On 15 September 2016 (C-484/14), the Court of Justice of the European Union (CJEU) ruled that the operator of a shop, hotel or bar that offers free Wi-Fi to the public is not liable for copyright infringements committed by the network’s users. However, the operator may be required to password-protect its network in order to prevent—or cease—these infringements.
Continue Reading

On 8 September 2016 (C-160/15), the Court of Justice of the European Union (CJEU) ruled that the posting of a hyperlink to copyright-protected works located on another web site does not constitute copyright infringement when the link poster does not seek financial gain and acts without knowledge of the illegal publication. However, when the posting of a hyperlink is carried out for profit, it has to be presumed that the posting has occurred with the full knowledge of the protected nature of that work and the possible lack of consent from the copyright holder to publication on the linked web site.
Continue Reading

The Olympic Games 2016 which take place in Rio de Janeiro, Brazil, from 5 to 21 August are supported by a huge volume of marketing and advertising campaigns. As many countries have done before, Brazil enacted special legislation to protect the Olympic symbols and expressions specific to the games hosted in Rio. The protection offered in these Olympic-special legislations often can go beyond what would normally be available under trademark or copyright protection laws. For example, the London Olympic Games and Paralympic Games Act 2006 created a sui generis right of association to prevent the use of any representation that is likely to suggest an association between the London Olympics and goods or services.
Continue Reading

On 31 May 2016, the Regional Court of Berlin (15 O 428/15) ruled that photographs of public domain paintings ‎are, in principle, protected by a copyright-related right in section 72 of the German Copyright Act. The case involved a request to take down several pictures hosted on Wikimedia Commons as public domain images that had been taken by a photographer employed by the Reiss Engelhorn Museum in Mannheim, Germany. Responding to the judgment, the Wikimedia Foundation and Wikimedia Germany wrote that the decision did not pay adequate attention to the long-term damage this judgment represents to accessing public domain works.

The Wikimedia Foundation already announced its plans to appeal the case to the next level of appellate court—the Kammergericht Berlin—and, if necessary, to take it all the way to the Federal Court of Justice.
Continue Reading

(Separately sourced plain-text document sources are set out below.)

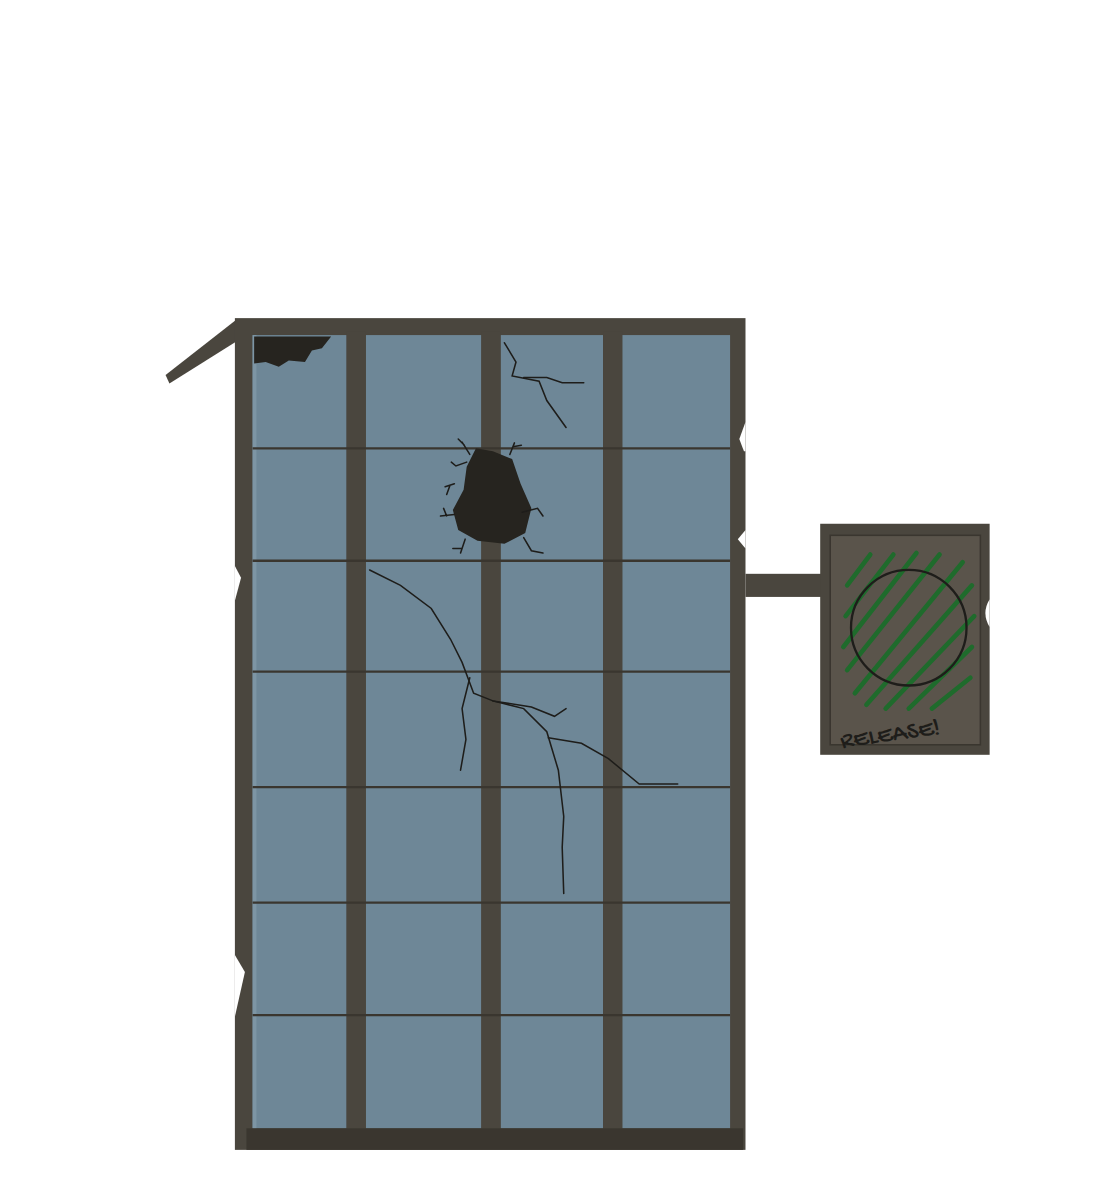
<!DOCTYPE html>
<html lang="en">
<head>
<meta charset="utf-8">
<title>Broken Window Tower</title>
<link rel="stylesheet" href="https://fonts.googleapis.com/css2?family=Gochi+Hand&display=swap">
<style>
  :root {
    --paper: #ffffff;
    --frame: #4a463e;
    --frame-dark: #3a362f;
    --glass: #6e8797;
    --glass-edge: #7d95a4;
    --hole: #26241f;
    --ink: #1e1d1a;
    --sign-board: #5a544b;
    --graffiti: #1f6b2c;
  }
  html, body {
    margin: 0;
    width: 1109px;
    height: 1200px;
    overflow: hidden;
    background: var(--paper);
  }
  svg { display: block; }
  .mullion { fill: var(--frame); }
  .rail { stroke: var(--frame-dark); stroke-width: 3; }
  .crack { fill: none; stroke: var(--ink); stroke-width: 2; stroke-linecap: round; }
  .hole { fill: var(--hole); }
  .chip { fill: var(--paper); }
  .sign-text {
    font-family: "Gochi Hand", cursive;
    font-size: 32px;
    fill: var(--ink);
  }
  .scribble { fill: none; stroke: var(--graffiti); stroke-width: 6; stroke-linecap: round; }
  .badge { fill: none; stroke: var(--ink); stroke-width: 3; }
</style>
</head>
<body>
<svg width="1109" height="1200" viewBox="0 0 1440 1558" xmlns="http://www.w3.org/2000/svg" role="img" aria-label="Damaged glass tower with a graffiti sign reading Release">
  <!-- roof overhang -->
  <path d="M308 414 L215 487 L220 498 L312 440 Z" fill="var(--frame)"/>

  <!-- tower body -->
  <g id="tower">
    <rect x="305" y="413" width="663" height="1080" fill="var(--frame)"/>

    <rect x="328" y="435" width="122" height="1030" fill="var(--glass)"/>
    <rect x="475" y="435" width="150" height="1030" fill="var(--glass)"/>
    <rect x="650" y="435" width="133" height="1030" fill="var(--glass)"/>
    <rect x="808" y="435" width="140" height="1030" fill="var(--glass)"/>
    <rect x="328" y="435" width="5" height="1030" fill="var(--glass-edge)"/>

    <rect class="mullion" x="450" y="430" width="25" height="1040"/>
    <rect class="mullion" x="625" y="430" width="25" height="1040"/>
    <rect class="mullion" x="783" y="430" width="25" height="1040"/>

    <g class="rail">
      <line x1="328" y1="582" x2="948" y2="582"/>
      <line x1="328" y1="728" x2="948" y2="728"/>
      <line x1="328" y1="872" x2="948" y2="872"/>
      <line x1="328" y1="1022" x2="948" y2="1022"/>
      <line x1="328" y1="1172" x2="948" y2="1172"/>
      <line x1="328" y1="1318" x2="948" y2="1318"/>
    </g>
    <rect x="320" y="1465" width="645" height="28" fill="var(--frame-dark)"/>

    <!-- worn frame edges -->
    <path class="chip" d="M968 548 L960 570 L966 586 L968 586 Z"/>
    <path class="chip" d="M968 688 L958 700 L968 712 Z"/>
    <path class="chip" d="M305 735 L313 750 L305 780 Z"/>
    <path class="chip" d="M305 1240 L318 1262 L305 1320 Z"/>

    <!-- damage -->
    <path class="hole" d="M330 437 H430 L418 452 L405 455 L396 470 L375 468 L362 476 L345 470 L330 472 Z"/>
    <path class="hole" d="M618 582 L640 586 L665 596 L676 628 L690 660 L682 692 L655 706 L620 702 L595 688 L588 662 L602 636 L606 606 Z"/>
    <g class="crack">
      <path d="M610 590 L600 574 M603 578 L595 570 M606 600 L592 605 L586 600"/>
      <path d="M662 590 L668 575 M666 580 L677 578"/>
      <path d="M590 628 L578 632 M584 631 L580 642"/>
      <path d="M590 668 L572 670 M580 670 L576 660"/>
      <path d="M604 700 L598 718 M600 712 L588 712"/>
      <path d="M678 665 L698 660 L705 670"/>
      <path d="M680 698 L690 715 L705 718"/>
      <path d="M655 445 L670 470 L665 488 L700 495 L710 520 L735 555"/>
      <path d="M680 490 L710 490 L730 497 L758 497"/>
      <path d="M480 740 L520 760 L560 790 L585 830 L600 860 L615 900 L640 910 L680 920 L710 950 L725 1000 L732 1060 L730 1100 L732 1160"/>
      <path d="M640 910 L690 918 L720 930 L735 920"/>
      <path d="M712 958 L755 965 L790 985 L830 1018 L880 1018"/>
      <path d="M610 880 L600 920 L605 960 L598 1000"/>
    </g>
  </g>

  <!-- sign -->
  <g id="release-sign">
    <rect x="968" y="745" width="100" height="30" fill="var(--frame)"/>
    <rect x="1065" y="680" width="220" height="300" fill="var(--frame)"/>
    <rect x="1078" y="695" width="195" height="272" fill="var(--sign-board)" stroke="var(--frame-dark)" stroke-width="2"/>
    <path class="chip" d="M1285 778 Q1274 796 1285 814 Z"/>
    <g class="scribble">
      <path d="M1100 760 L1130 720 M1098 800 L1160 720 M1095 840 L1190 718 M1100 870 L1220 720 M1110 900 L1250 730 M1125 915 L1262 760 M1150 920 L1265 800 M1180 920 L1262 840 M1210 920 L1260 880"/>
    </g>
    <circle class="badge" cx="1180" cy="815" r="75"/>
    <text class="sign-text" x="1090" y="962" transform="rotate(-8 1150 950)">RELEASE!</text>
  </g>
</svg>
</body>
</html>
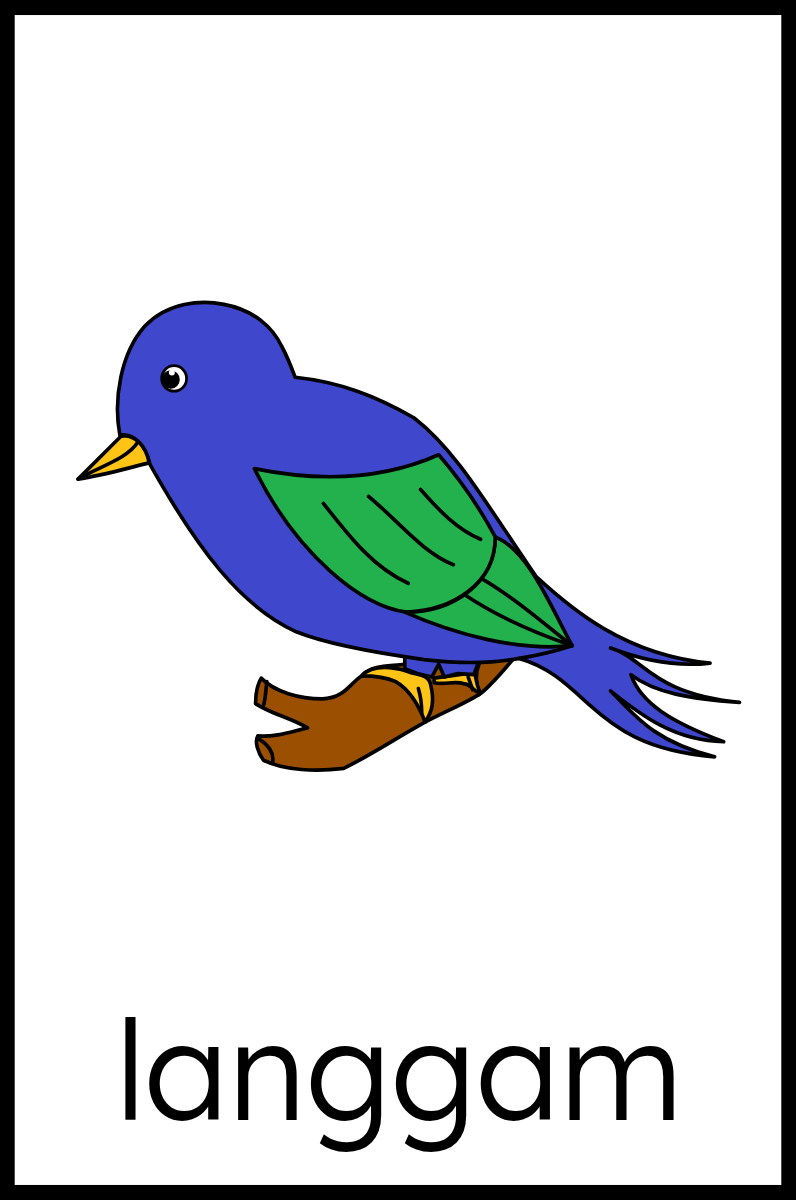
<!DOCTYPE html>
<html lang="ceb">
<head>
<meta charset="utf-8">
<title>langgam</title>
<link rel="stylesheet" href="https://fonts.googleapis.com/css2?family=Lexend:wght@300;400&amp;display=swap">
<style>
:root {
  --ink: #000;
  --paper: #fff;
  --feather: #3f48cc;
  --wing: #22b14c;
  --bark: #9b4f00;
  --beak: #ffc416;
}
html, body { margin: 0; padding: 0; overflow: hidden; background: var(--paper); }
.flashcard { position: relative; width: 796px; height: 1200px; overflow: hidden; background: var(--ink); }
.flashcard svg { display: block; width: 796px; height: 1200px; }
.face { fill: var(--paper); }
.bird { stroke: var(--ink); stroke-width: 3.2; stroke-linejoin: round; stroke-linecap: round; }
.body { fill: var(--feather); }
.wing { fill: var(--wing); }
.branch { fill: var(--bark); }
.yellow { fill: var(--beak); }
.line { fill: none; }
.word { font-family: "Lexend", "Century Gothic", sans-serif; font-weight: 350; font-size: 119px; fill: var(--ink); }
</style>
</head>
<body>
<main class="flashcard">
<svg viewBox="0 0 704 1037" preserveAspectRatio="none" xmlns="http://www.w3.org/2000/svg">
  <rect class="face" x="13" y="13" width="678" height="1011"/>
  <g class="bird" role="img" aria-label="Blue bird with green wings perched on a branch">
    <g class="branch">
      <path d="M231 586C243 598 265 604 285 604C305 603 309 591 320 584C330 574 345 576 358 574L400 566H457C443 582 433 594 424 600C407 610 391 616 376 624C350 638 327 653 304 664C280 667 252 666 233 657C228 650 225 641 228 636C245 637 258 632 272 629C256 620 240 617 226 608C226 598 228 591 231 586Z"/>
      <path class="line" d="M236 589C235 597 235 603 233 610M228 638C237 643 243 651 241 659M424 573C420 582 421 592 424 600"/>
    </g>
    <g class="feet">
      <path class="yellow" d="M320 584C330 573 350 577 360 580C370 584 379 582 381 592C384 605 383 614 376 624C371 611 364 597 350 589C341 585 331 584 320 584Z"/>
      <path class="line" d="M370 595Q373 605 373 616"/>
      <path class="yellow" d="M384 586L420 581C421 588 422 594 425 599C420 599 418 592 411 591C402 588 394 592 384 590Z"/>
      <path class="line" d="M414 585L418 596"/>
      <path class="body" d="M358 566V578L369 582L382 585L388 574L393 585L405 582L419 583L424 570Z"/>
    </g>
    <path class="body" d="M133 402C128 384 118 374 106 376C100 345 107 305 128 282C148 261 178 259 198 263C225 268 241 283 249 299C254 308 258 318 261 326C300 330 332 342 366 361C402 388 428 432 474 498C505 526 553 566 628 573C594 577 564 569 540 560C571 569 575 599 654 607C611 604 579 599 558 583C567 608 594 624 640 641C597 640 568 619 540 597C562 619 579 641 632 654C570 649 544 629 520 608C501 591 485 576 459 569C432 574 402 573 375 570C331 564 290 557 262 546C213 524 175 475 133 402Z"/>
    <path class="line" d="M459 569Q484 565 506 558"/>
    <g class="wing">
      <path d="M438 464C467 475 487 524 506 558C458 563 402 548 358 529C402 529 438 503 438 464Z"/>
      <path d="M225 405C280 416 335 416 388 393C410 418 425 440 438 464C438 505 400 527 360 529C320 524 263 480 225 405Z"/>
      <path class="line" d="M426 500C454 516 480 538 506 558M411 514C440 533 473 547 506 558M286 435C310 465 331 491 361 504M326 429C350 448 374 478 401 488M372 423C389 442 405 458 425 466"/>
    </g>
    <g class="head">
      <path class="yellow" d="M69 414L107 377C119 375 129 385 132 400C111 405 90 411 69 414Z"/>
      <path class="line" d="M69 414C88 403 112 397 122 382"/>
      <circle class="face" cx="154" cy="327" r="11" stroke-width="2.4"/>
      <circle cx="151" cy="328" r="7.5" stroke-width="1"/>
      <circle class="face" cx="152" cy="322" r="2.6" stroke="none"/>
    </g>
  </g>
  <text class="word" x="102" y="968" textLength="502" lengthAdjust="spacingAndGlyphs">langgam</text>
</svg>
</main>
</body>
</html>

On 23 June 2016, a US federal jury concluded that Led Zeppelin’s Jimmy Page and Robert Plant did not copy the opening guitar riff in “Stairway to Heaven” from the song “Taurus,” an earlier tune by US rock band Spirit. The latter song, a 2-minute 27-second instrumental, was recorded nearly four years before “Stairway,” and was released on Spirit’s self-titled debut album in 1968.

The conclusion of the “Stairway” case comes a little more than a year after a federal jury in Los Angeles, California, awarded millions to R&B-soul singer Marvin Gaye’s family. The jury decided that recording stars Robin Thicke and Pharrell Williams had plagiarized Gaye’s “Got to Give It Up” in creating their hit single “Blurred Lines.”
Continue Reading

In 2013, several artists and music production companies filed a constitutional complaint with the German Federal Constitutional Court (Bundesverfassungsgericht, BVerfG) against two Federal Court of Justice (Bundesgerichtshof, BGH) rulings (I ZR 112/06I ZR 182/11) that held that the sampling of a two-second sound sequence was not admissible under the German Copyright Act (UrhG). In music, “sampling” is the act of taking a portion of one sound recording and reusing it in a different song or piece. Sampling is particularly common in modern hip-hop and electronic music.

The complainants argued that the Federal Court of Justice rulings violated their fundamental right to artistic freedom enshrined in Art. 5 para. 3 of the German Basic Law (Grundgesetz, GG). On 31 May 2016, the First Senate of the Federal Constitutional Court granted the constitutional complaint.
Continue Reading